“For God so loved the world, that he gave his only begotten Son, that whosoever believeth in him should not perish, but have everlasting life. For God sent not his Son into the world to condemn the world; but that the world through him might be saved.”John 3:16-17
For as many of you as were baptized into Christ have put on Christ. There is neither Jew nor Greek, there is neither slave nor free, there is no male and female, for you are all one in Christ Jesus. And if you are Christ’s, then you are Abraham’s offspring, heirs according to promise.Galatians 3:27-29
In reading this, then, you will be able to understand my insight into the mystery of Christ, which was not made known to people in other generations as it has now been revealed by the Spirit to God’s holy apostles and prophets. This mystery is that through the gospel the Gentiles are heirs together with Israel, members together of one body, and sharers together in the promise in Christ Jesus
I love all of these passages from Scripture. They show our dual heritage of humanity in both the flesh and the spirit. Our human heritage is in our sin passed down from our first father, Adam, and our relation to every person on earth. But our Spiritual heritage is so much greater! It is found in the God made man, Christ Jesus, who lived and died to save us from that death of sin that we might Live with Him. Today, we are often separated by manmade distinctions of race, and false ideas that separate us from Christ. God wants us to be joined together as brothers and sisters in Christ. But how do we know we are all part of one human family? How do we know that we are Adam’s children? How do we know where we come from? Do Pentecost, Babel, and Creation really have anything in common?

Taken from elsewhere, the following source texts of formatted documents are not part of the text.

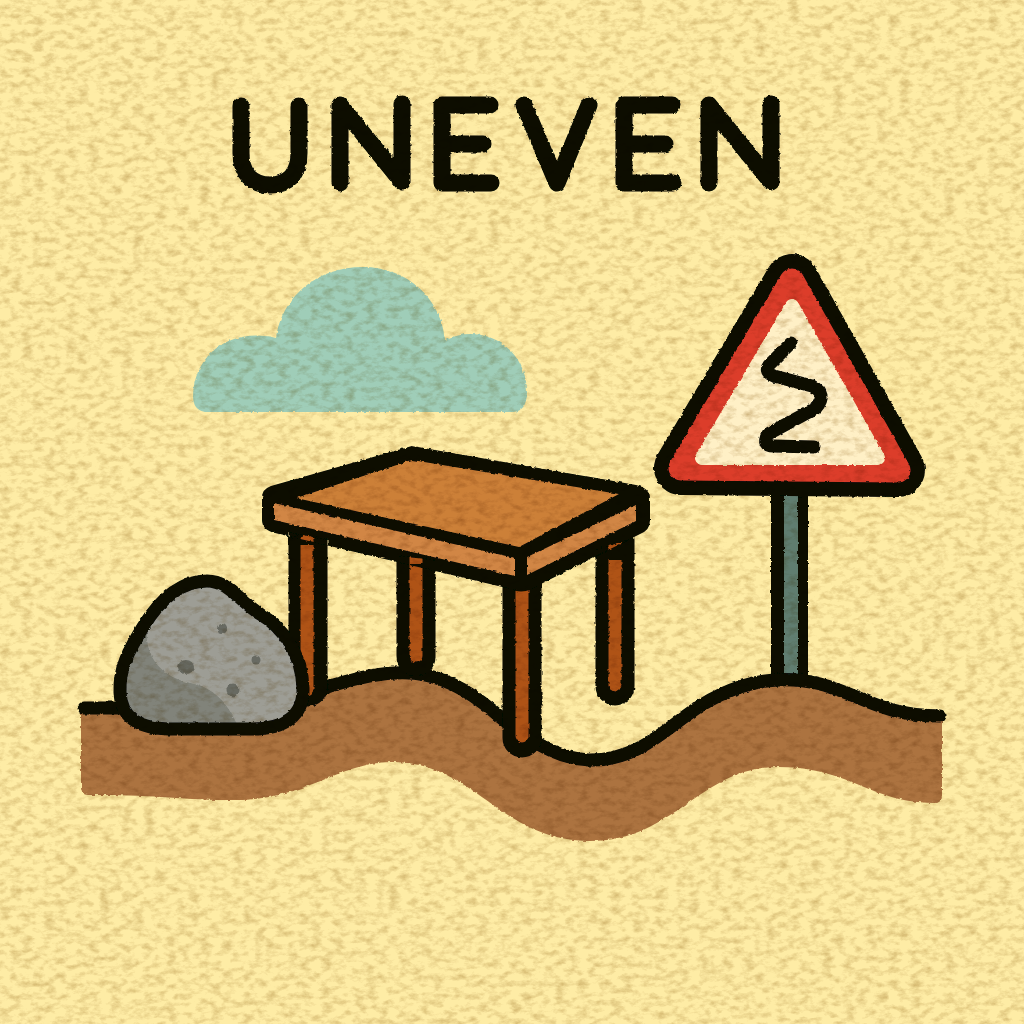
<!DOCTYPE html>
<html lang="en">
<head>
<meta charset="utf-8">
<title>Uneven</title>
<style>
:root {
  --paper: #feeca5;
  --ink: #070805;
  --cloud: #9fcdb8;
  --soil: #ac7340;
  --wood-top: #cc8038;
  --wood-side: #d18644;
  --wood-leg: #af5312;
  --stone: #9d9d95;
  --stone-shade: #81837a;
  --stone-pit: #686a62;
  --sign-red: #dc3d2a;
  --sign-face: #fff0c6;
  --post: #617d70;
}
html, body { margin: 0; width: 1024px; height: 1024px; overflow: hidden; background: var(--paper); }
svg { display: block; }
.lettering { fill: none; stroke: var(--ink); stroke-width: 17; stroke-linecap: round; stroke-linejoin: round; }
.ink-line { fill: none; stroke: var(--ink); stroke-width: 13; stroke-linecap: round; stroke-linejoin: round; }
.leg-outline { stroke: var(--ink); stroke-width: 39; stroke-linecap: round; }
.leg-wood { stroke: var(--wood-leg); stroke-width: 13; stroke-linecap: round; }
.sign polygon { stroke-linejoin: round; }
.sign-edge { fill: var(--ink); stroke: var(--ink); stroke-width: 54; }
.sign-band { fill: var(--sign-red); stroke: var(--sign-red); stroke-width: 25; }
.sign-face { fill: var(--sign-face); stroke: var(--sign-face); stroke-width: 14; }
.paper-grain { mix-blend-mode: multiply; }
</style>
</head>
<body>
<svg width="1024" height="1024" viewBox="0 0 1024 1024" xmlns="http://www.w3.org/2000/svg">
  <defs>
    <filter id="rough-edge" filterUnits="userSpaceOnUse" x="0" y="0" width="1024" height="1024">
      <feTurbulence type="fractalNoise" baseFrequency="0.25" numOctaves="2" seed="4" result="noise"/>
      <feDisplacementMap in="SourceGraphic" in2="noise" scale="3" xChannelSelector="R" yChannelSelector="G"/>
    </filter>
    <filter id="grain" filterUnits="userSpaceOnUse" x="0" y="0" width="1024" height="1024" color-interpolation-filters="sRGB">
      <feTurbulence type="fractalNoise" baseFrequency="0.09 0.16" numOctaves="4" seed="9"/>
      <feColorMatrix values="0 0 0 0 0.55  0 0 0 0 0.4  0 0 0 0 0.12  0.7 0 0 0 -0.3"/>
    </filter>
    <clipPath id="stone-clip">
      <path d="M207 581C178 581 157 604 143 627C129 650 119 668 120 692C121 719 140 728 168 729H252C284 729 304 716 303 688C302 656 284 628 260 614C239 600 228 581 207 581Z"/>
    </clipPath>
  </defs>

  <rect class="background" width="1024" height="1024" fill="var(--paper)"/>

  <g filter="url(#rough-edge)">
    <g class="lettering" role="img" aria-label="UNEVEN">
      <path d="M241 106V153C241 174 253 185 270 185C288 185 299 174 299 153V106"/>
      <path id="letter-n" d="M340 183V105L402 182V104"/>
      <path id="letter-e" d="M490 105H442V183H491M442 144H483"/>
      <path d="M524 105L557 183L589 105"/>
      <use href="#letter-e" x="182"/>
      <use href="#letter-n" x="369"/>
    </g>

    <path class="cloud" fill="var(--cloud)" d="M205 412Q193 410 193 396C194 354 231 327 276 338C282 296 318 267 363 267C407 267 441 298 445 340C486 321 527 350 527 392Q527 411 513 412Z"/>

    <g class="ground">
      <path fill="var(--soil)" d="M81 708H140L328 688C400 664 440 668 492 710C540 752 570 760 592 760C640 760 668 726 700 706C740 681 780 674 820 684C860 694 890 716 942 716V796Q942 803 935 803C870 803 850 767 778 767C700 767 675 841 590 841C500 841 475 762 392 762C340 762 305 800 235 800C180 800 150 794 88 795Q81 795 81 788Z"/>
    </g>

    <g class="sign">
      <rect x="771" y="480" width="37" height="202" fill="var(--ink)"/>
      <rect x="784" y="490" width="14" height="186" fill="var(--post)"/>
      <polygon class="sign-edge" points="792,281 681,468 898,470"/>
      <polygon class="sign-band" points="792,281 681,468 898,470"/>
      <polygon class="sign-face" points="792,306 702,458 878,458"/>
      <path class="ink-line" d="M791 343L769 365Q764 372 774 376L812 386Q828 394 816 408L768 434Q761 446 774 446L814 447"/>
    </g>

    <path class="ink-line" d="M84 708H140M318 690C398 663 438 666 492 710C540 752 570 760 592 760C640 760 668 726 700 706C740 681 780 674 820 684C860 694 882 716 940 716"/>

    <g class="table">
      <g class="leg-outline">
        <line x1="308" y1="530" x2="308" y2="687"/>
        <line x1="416" y1="550" x2="416" y2="657"/>
        <line x1="615" y1="540" x2="615" y2="686"/>
        <line x1="522" y1="570" x2="522" y2="738"/>
      </g>
      <g class="leg-wood">
        <line x1="307" y1="540" x2="307" y2="690"/>
        <line x1="416" y1="550" x2="416" y2="656"/>
        <line x1="615" y1="540" x2="615" y2="685"/>
        <line x1="522" y1="580" x2="522" y2="736"/>
      </g>
      <path fill="var(--ink)" d="M412 446L636 485Q650 488 650 499V521Q650 530 640 534L531 589Q521 594 511 589L275 533Q262 530 262 520V498Q262 489 271 486ZM288 532V545H328V540ZM397 556V564H435V560ZM596 550V560H634V538Z"/>
      <polygon fill="var(--wood-top)" points="412,460 619,494 519,547 296,498"/>
      <polygon fill="var(--wood-side)" points="274,503 515,558 515,576 274,520"/>
      <polygon fill="var(--wood-side)" points="527,557 636,505 636,521 527,575"/>
    </g>

    <g class="rock">
      <g clip-path="url(#stone-clip)">
        <rect x="110" y="570" width="200" height="170" fill="var(--stone)"/>
        <path fill="var(--stone-shade)" d="M148 625C142 656 162 677 190 683C215 688 228 702 242 735H110V640Z"/>
      </g>
      <g fill="var(--stone-pit)">
        <ellipse cx="186" cy="667" rx="8" ry="7"/>
        <circle cx="222" cy="629" r="5"/>
        <circle cx="256" cy="660" r="4.5"/>
        <circle cx="233" cy="690" r="6.5"/>
      </g>
      <path class="ink-line" d="M207 581C178 581 157 604 143 627C129 650 119 668 120 692C121 719 140 728 168 729H252C284 729 304 716 303 688C302 656 284 628 260 614C239 600 228 581 207 581Z"/>
    </g>
  </g>

  <rect class="paper-grain" width="1024" height="1024" filter="url(#grain)"/>
</svg>
</body>
</html>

The answer is yes, and that is what my book, Names, Nations, and the New Testament, is about. And because of this church holiday, and because I love this story so much, I’m offering my book at a discount for a limited time this week. Knowing these Scriptural accounts is more than just trivia, and what happened on Pentecost should be celebrated on more than one day. These accounts are your spiritual and historical heritage. They show how you, made in the image of God, were saved by God along with all people, your brothers and sisters in flesh and spirit. If you ever wondered what my subheader meant, this is it. My book, however, goes more in-depth on the relationships between the nations, connecting them to the spiritual family in Christ found in the book of acts. I hope you’ll pick it up to learn more about this journey of humanity from Genesis to Acts.
Blessings to you and yours,
~Madelyn Rose Craig